For years now, savvy marketers have noticed the benefits of retargeting their different websites against each other. For example, if a company owns two workout supplements, a pre-workout and a recovery workout, it’s a good best practice to tag the visitors of one site and serve them an ad for the other. After all, if someone is in the market for a pre-workout, they’re clearly an athlete that’s open to taking supplements to boost performance, and there’s a good chance they’ll be in the market for a workout recovery supplement as well.
As time went on, advertisers realized there was no reason to stop at retargeting just their own web properties so they started to expand their audiences by teaming up with complimentary but non-competitive websites that could get them more scale. For example, in the case the supplement company mentioned above, they might have had success retargeting:
- A review website ranking the top 10 best workout supplements.
- A workout-tracking app where weightlifters can monitor their progress.
- A popular blog that produces content about the fastest way to recover after exercising.
Needless to say, the people visiting these types of sites are also clearly the working out type and would be a great audience to expand their retargeting program into. In fact, in some ways, targeting the recent visitors of a review website ranking the 10 best workout supplements might work even better than traditional retargeting because these people are actively vetting & in the market to make a purchase.
Facebook Takes Notice
In early 2017, Facebook realized the appetite for “cross-sell retargeting” and built a “share pixel” button in Business Manager with sophisticated functionality & permissions to more easily facilitate the process.
And while the new feature has been popular for more technical marketers, by and large, it’s been slow to catch on because unless companies own both of the sites that they’re retargeting against, the non-technical process of creating partnerships is relatively involved.
First, there’s identifying the right company to work with, and they also have to want to work with you. Then you have to get in touch with the right person at that company, negotiate a price, spin up a contract, remember the monthly invoicing, deal with pixel-unsharing after churn, and so much more. It’s a lot to manage, and typically more effort than it’s worth on the publisher side. But thanks to recent marketplace’s such as Repixel popping up, that entire process is getting a makeover. Now advertisers can easily find and request a partnership from a menu of options, and publishers can easily manage their pixel sharing relationships from directly within a web app.
How it Works
The way a marketplace like Repixel works is anyone who owns a website can post a “listing” letting advertisers know that they’re willing to accept “repixel requests” and state their price along with a quick description of their website. As an example, here’s a listing from a popular programming blog, Stack Abuse, perfect for anyone that needs their Facebook ads in front of software engineers:
On the other side of the marketplace, advertisers browse their options, and if they find a site that they like, they’ll send a request to the owner of the website along with a daily budget. If approved, through Repixel’s automated process, the website owner will start piping their visitor data into the advertiser’s Business Manager account, where the advertiser will be able to create custom audiences just as they would through their own pixel. As long as the daily budget is unspent and both sides have the campaign set to active, the pixel will remain on the page and the data will flow through.

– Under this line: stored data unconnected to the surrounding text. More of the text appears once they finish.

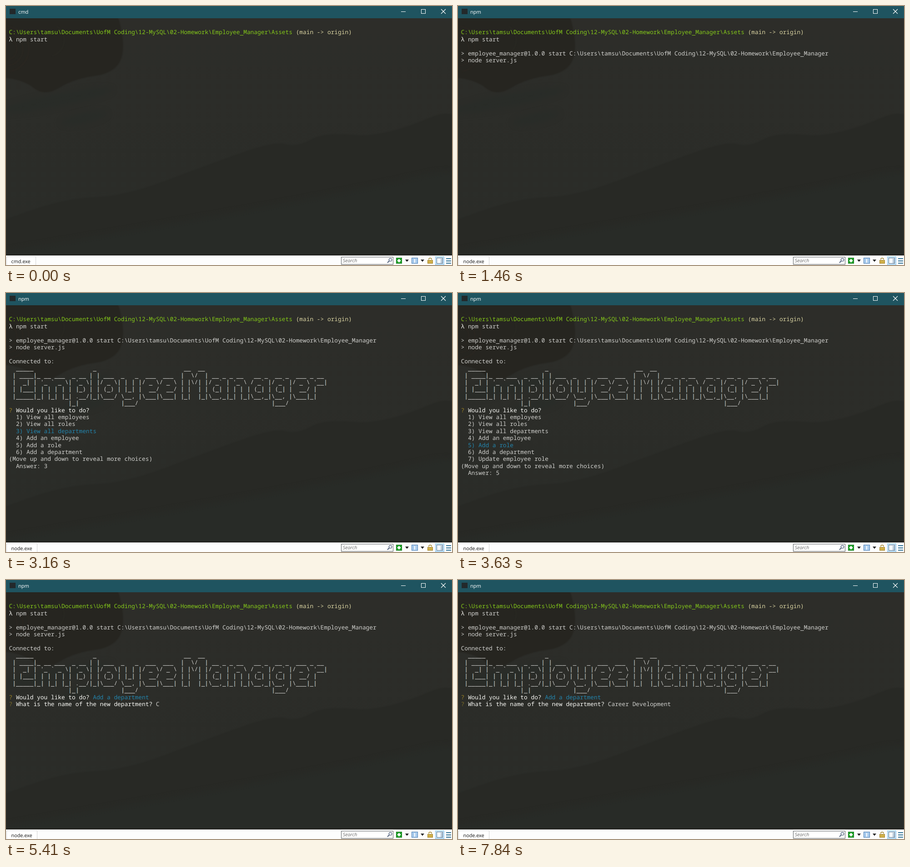
Write an HTML page with a canvas that moves like this. It is 981 px wide and 571 px high and loops after 8000 ms.

```html
<!DOCTYPE html>
<html lang="en">
<head>
<meta charset="utf-8">
<title>Terminal</title>
<style>
  html, body { margin: 0; width: 100%; height: 100%; overflow: hidden; background: #2b2c28; }
  canvas { display: block; }
</style>
</head>
<body>
<canvas id="stage" width="981" height="571"></canvas>
<script>
const W = 981, H = 571, LOOP = 8000;
const CELL = 7.697, ROW = 15.4, LEFT = 6.5, BASE = 62.4;
const MONO = '12.83px "Noto Sans Mono", "DejaVu Sans Mono", monospace';
const UI = '"Open Sans", "Noto Sans", sans-serif';
const GREY = '#d0d0cd', WHITE = '#fafaf6', GREEN = '#84c81a', CREAM = '#d8d2a0',
      BLUE = '#2384ac', MARK = '#9a8024', DIM = '#7d6c28';

const ctx = document.getElementById('stage').getContext('2d');
const HOME = 'C:\\Users\\tamsu\\Documents\\UofM Coding\\12-MySQL\\02-Homework\\Employee_Manager';

// "~" stands for a backtick
const BANNER = String.raw`
  _____                 _                         __  __
 | ____|_ __ ___  _ __ | | ___  _   _  ___  ___  |  \/  | __ _ _ __   __ _  __ _  ___ _ __
 |  _| | '_ ~ _ \| '_ \| |/ _ \| | | |/ _ \/ _ \ | |\/| |/ _~ | '_ \ / _~ |/ _~ |/ _ \ '__|
 | |___| | | | | | |_) | | (_) | |_| |  __/  __/ | |  | | (_| | | | | (_| | (_| |  __/ |
 |_____|_| |_| |_| .__/|_|\___/ \__, |\___|\___| |_|  |_|\__,_|_| |_|\__,_|\__, |\___|_|
                 |_|            |___/                                      |___/
`.replace(/~/g, '\x60').split('\n').slice(1, 7);

const CHOICES = ['View all employees', 'View all roles', 'View all departments', 'Add an employee',
  'Add a role', 'Add a department', 'Update employee role', "Update an Employee's Manager"];
const REPLY = 'Career Development';

const START = 1460, READY = 1840, ENTER = 4410, ASK = 4480;
const DOWN_KEYS = [2930, 3160, 3310, 3630, 3860];

// steady typing, a little slower at first and faster near the end
const keyTime = i => 5410 + 143 * i + 65 * Math.sin(i / 17 * 2 * Math.PI);

function box(c, x, y, w, h, fill, line) {
  c.fillStyle = line || fill;
  c.fillRect(x, y, w, h);
  if (line) {
    c.fillStyle = fill;
    c.fillRect(x + 1, y + 1, w - 2, h - 2);
  }
}

function stroke(c, color, width, x1, y1, x2, y2) {
  c.strokeStyle = color;
  c.lineWidth = width;
  c.beginPath();
  c.moveTo(x1, y1);
  c.lineTo(x2, y2);
  c.stroke();
}

function arc(c, color, width, x, y, r, from = 0, to = 7) {
  c.strokeStyle = color;
  c.lineWidth = width;
  c.beginPath();
  c.arc(x, y, r, from, to);
  c.stroke();
}

function arrow(c, x, y) {
  c.fillStyle = '#222';
  c.beginPath();
  c.moveTo(x, y);
  c.lineTo(x + 8, y);
  c.lineTo(x + 4, y + 5);
  c.fill();
}

function label(c, text, x, y, color, font) {
  c.font = font;
  c.fillStyle = color;
  c.textRendering = 'geometricPrecision';
  c.fillText(text, x, y);
}

// rounded path through the middles of the given points
function blob(c, color, points) {
  const mid = (a, b) => [(a[0] + b[0]) / 2, (a[1] + b[1]) / 2];
  c.fillStyle = color;
  c.beginPath();
  points.forEach((p, i) => {
    c.quadraticCurveTo(...p, ...mid(p, points[(i + 1) % points.length]));
  });
  c.fill();
}

function smudge(c, x, y, rx, ry, tilt) {
  c.fillStyle = '#292c28';
  c.beginPath();
  c.ellipse(x, y, rx, ry, tilt, 0, 7);
  c.fill();
}

function wallpaper(c) {
  const sky = c.createLinearGradient(0, 27, 0, 549);
  sky.addColorStop(0, '#2d2d29');
  sky.addColorStop(1, '#2a2c28');
  box(c, 0, 0, W, H, sky);

  c.filter = 'blur(1.2px)';
  blob(c, '#282925', [[-40, 485], [130, 424], [260, 420], [440, 352], [590, 298], [640, 312],
    [700, 278], [830, 291], [1040, 200], [1040, 640], [-40, 640]]);
  c.filter = 'blur(6px)';
  blob(c, '#282b27', [[-60, 550], [420, 470], [800, 400], [1060, 340], [1060, 660], [-60, 660]]);
  smudge(c, 110, 208, 125, 14, -.19);
  smudge(c, 172, 247, 50, 11, -.22);

  c.filter = 'blur(1.2px)';
  blob(c, '#262520', [[-60, -20], [235, -20], [264, 90], [240, 148], [150, 160],
    [85, 200], [35, 160], [-60, 155]]);
  for (let r = 24; r < 52; r += 13) arc(c, '#2b2721', 2, 0, 95, r, -1.5, 1.4);
  arc(c, '#2a2923', 2, 92, 75, 36, -1, 1.3);
  c.filter = 'none';
}

function titleBar(c) {
  box(c, 0, 0, W, 27, '#1f5460');
  box(c, 8, 6, 13, 12, '#23292b');
  box(c, 869, 12, 10, 1, '#fff');
  c.strokeStyle = '#fff';
  c.lineWidth = 1;
  c.strokeRect(913.5, 7.5, 9, 9);
  stroke(c, '#fff', 1.1, 957, 7, 967, 17);
  stroke(c, '#fff', 1.1, 967, 7, 957, 17);
}

function statusBar(c) {
  box(c, 0, 547, W, 3, '#242521');
  box(c, 0, 550, W, 21, '#fdfdfd');

  box(c, 737, 553, 115, 17, '#fff', '#5c6064');
  label(c, 'Search', 741, 565, '#6d6d6d', 'italic 10.6px ' + UI);
  arc(c, '#4b5b78', 1.3, 845.5, 559.5, 3.2);
  stroke(c, '#4b5b78', 1.8, 843, 562, 839, 566);

  box(c, 858, 555, 13, 13, '#22a02c', '#137a1b');
  box(c, 861, 560, 7, 3, '#fff');
  box(c, 863, 558, 3, 7, '#fff');
  arrow(c, 878, 559);

  box(c, 892, 555, 14, 13, '#a9cbec', '#4b7db5');
  box(c, 898, 558, 2, 8, '#fff');
  arrow(c, 912, 559);

  arc(c, '#a88d3a', 1.6, 933, 559, 3.2, Math.PI, 0);
  box(c, 927, 560, 12, 8, '#d0b04a', '#a28430');

  box(c, 944, 552, 20, 19, '#cbe6f9', '#8ec6ee');
  box(c, 947, 555, 14, 13, '#f6f9fb', '#5a7590');
  box(c, 956, 557, 4, 10, '#b9cbda');
  for (let y = 556; y < 570; y += 5) box(c, 968, y, 11, 2, '#2f7195');
}

const rowY = row => Math.round(BASE + row * ROW);

function write(text, col, row, color) {
  ctx.font = MONO;
  ctx.fillStyle = color;
  [...text].forEach((ch, i) => {
    const drop = ch === '_' ? 1 : 0;
    if (ch !== ' ') ctx.fillText(ch, LEFT + (col + i) * CELL, rowY(row) + drop);
  });
}

// thin bars carry a cool left and a warm right fringe
function bannerLine(text, row) {
  write(text.replace(/\|/g, ' '), 0, row, GREY);
  [...text].forEach((ch, i) => {
    if (ch !== '|') return;
    const x = Math.round(LEFT + (i + .5) * CELL) - CELL / 2;
    ctx.fillStyle = '#6fa5c8';
    ctx.fillText(ch, x - .5, rowY(row));
    ctx.fillStyle = '#b9946a';
    ctx.fillText(ch, x + .5, rowY(row));
  });
}

function menu(t) {
  const chosen = 1 + DOWN_KEYS.filter(k => k <= t).length;
  const first = Math.max(1, chosen - 4), last = Math.max(6, chosen + 2);
  let row = 14;
  for (let n = first; n <= last; n++) {
    write(`${n}) ${CHOICES[n - 1]}`, 2, row++, n === chosen ? BLUE : GREY);
  }
  write('(Move up and down to reveal more choices)', 0, row++, GREY);
  if (t < ENTER) write('Answer: ' + (chosen > 1 ? chosen : ''), 2, row, GREY);
}

function titles(t) {
  const title = t < 840 ? 'cmd' : t < 920 ? 'cmd - npm\u00a0 start' : 'npm';
  label(ctx, title, 27, 17, '#fff', '11.1px ' + UI);
  const node = t >= 1150;
  box(ctx, 1, 552, node ? 68 : 65, 20, '#fff', '#d4d4d4');
  label(ctx, node ? 'node.exe' : 'cmd.exe', 11.5, 567, '#111', '10.8px ' + UI);
}

function draw(t) {
  ctx.drawImage(back, 0, 0);
  titles(t);
  const path = HOME + '\\Assets';
  write(path, 0, 0, GREEN);
  write('(main -> origin)', path.length + 1, 0, CREAM);
  write('λ', 0, 1, WHITE);
  write('npm start', 2, 1, GREY);
  if (t < START) return;
  write('> employee_manager@1.0.0 start ' + HOME, 0, 3, GREY);
  write('> node server.js', 0, 4, GREY);
  if (t < READY) return;
  write('Connected to:', 0, 6, GREY);
  BANNER.forEach((line, i) => bannerLine(line, 7 + i));
  write('?', 0, 13, MARK);
  write('Would you like to do?', 2, 13, WHITE);
  if (t < ASK) return menu(t);
  write('Add a department', 24, 13, BLUE);
  write('?', 0, 14, DIM);
  write('What is the name of the new department?', 2, 14, WHITE);
  const typed = [...REPLY].filter((_, i) => keyTime(i) <= t).join('');
  write(typed, 42, 14, GREY);
}

const back = document.createElement('canvas');
back.width = W;
back.height = H;
const bc = back.getContext('2d');
wallpaper(bc);
titleBar(bc);
statusBar(bc);

const begin = performance.now();
function tick() {
  draw((performance.now() - begin) % LOOP);
  requestAnimationFrame(tick);
}
tick();
</script>
</body>
</html>
```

The end result is a win-win-win. Advertisers can improve their return on ad spend by serving much more qualified ads to a very relevant audience, Facebook users see more useful ads, and website owners get a new monetization stream in exchange for adding an invisible line of code to their website.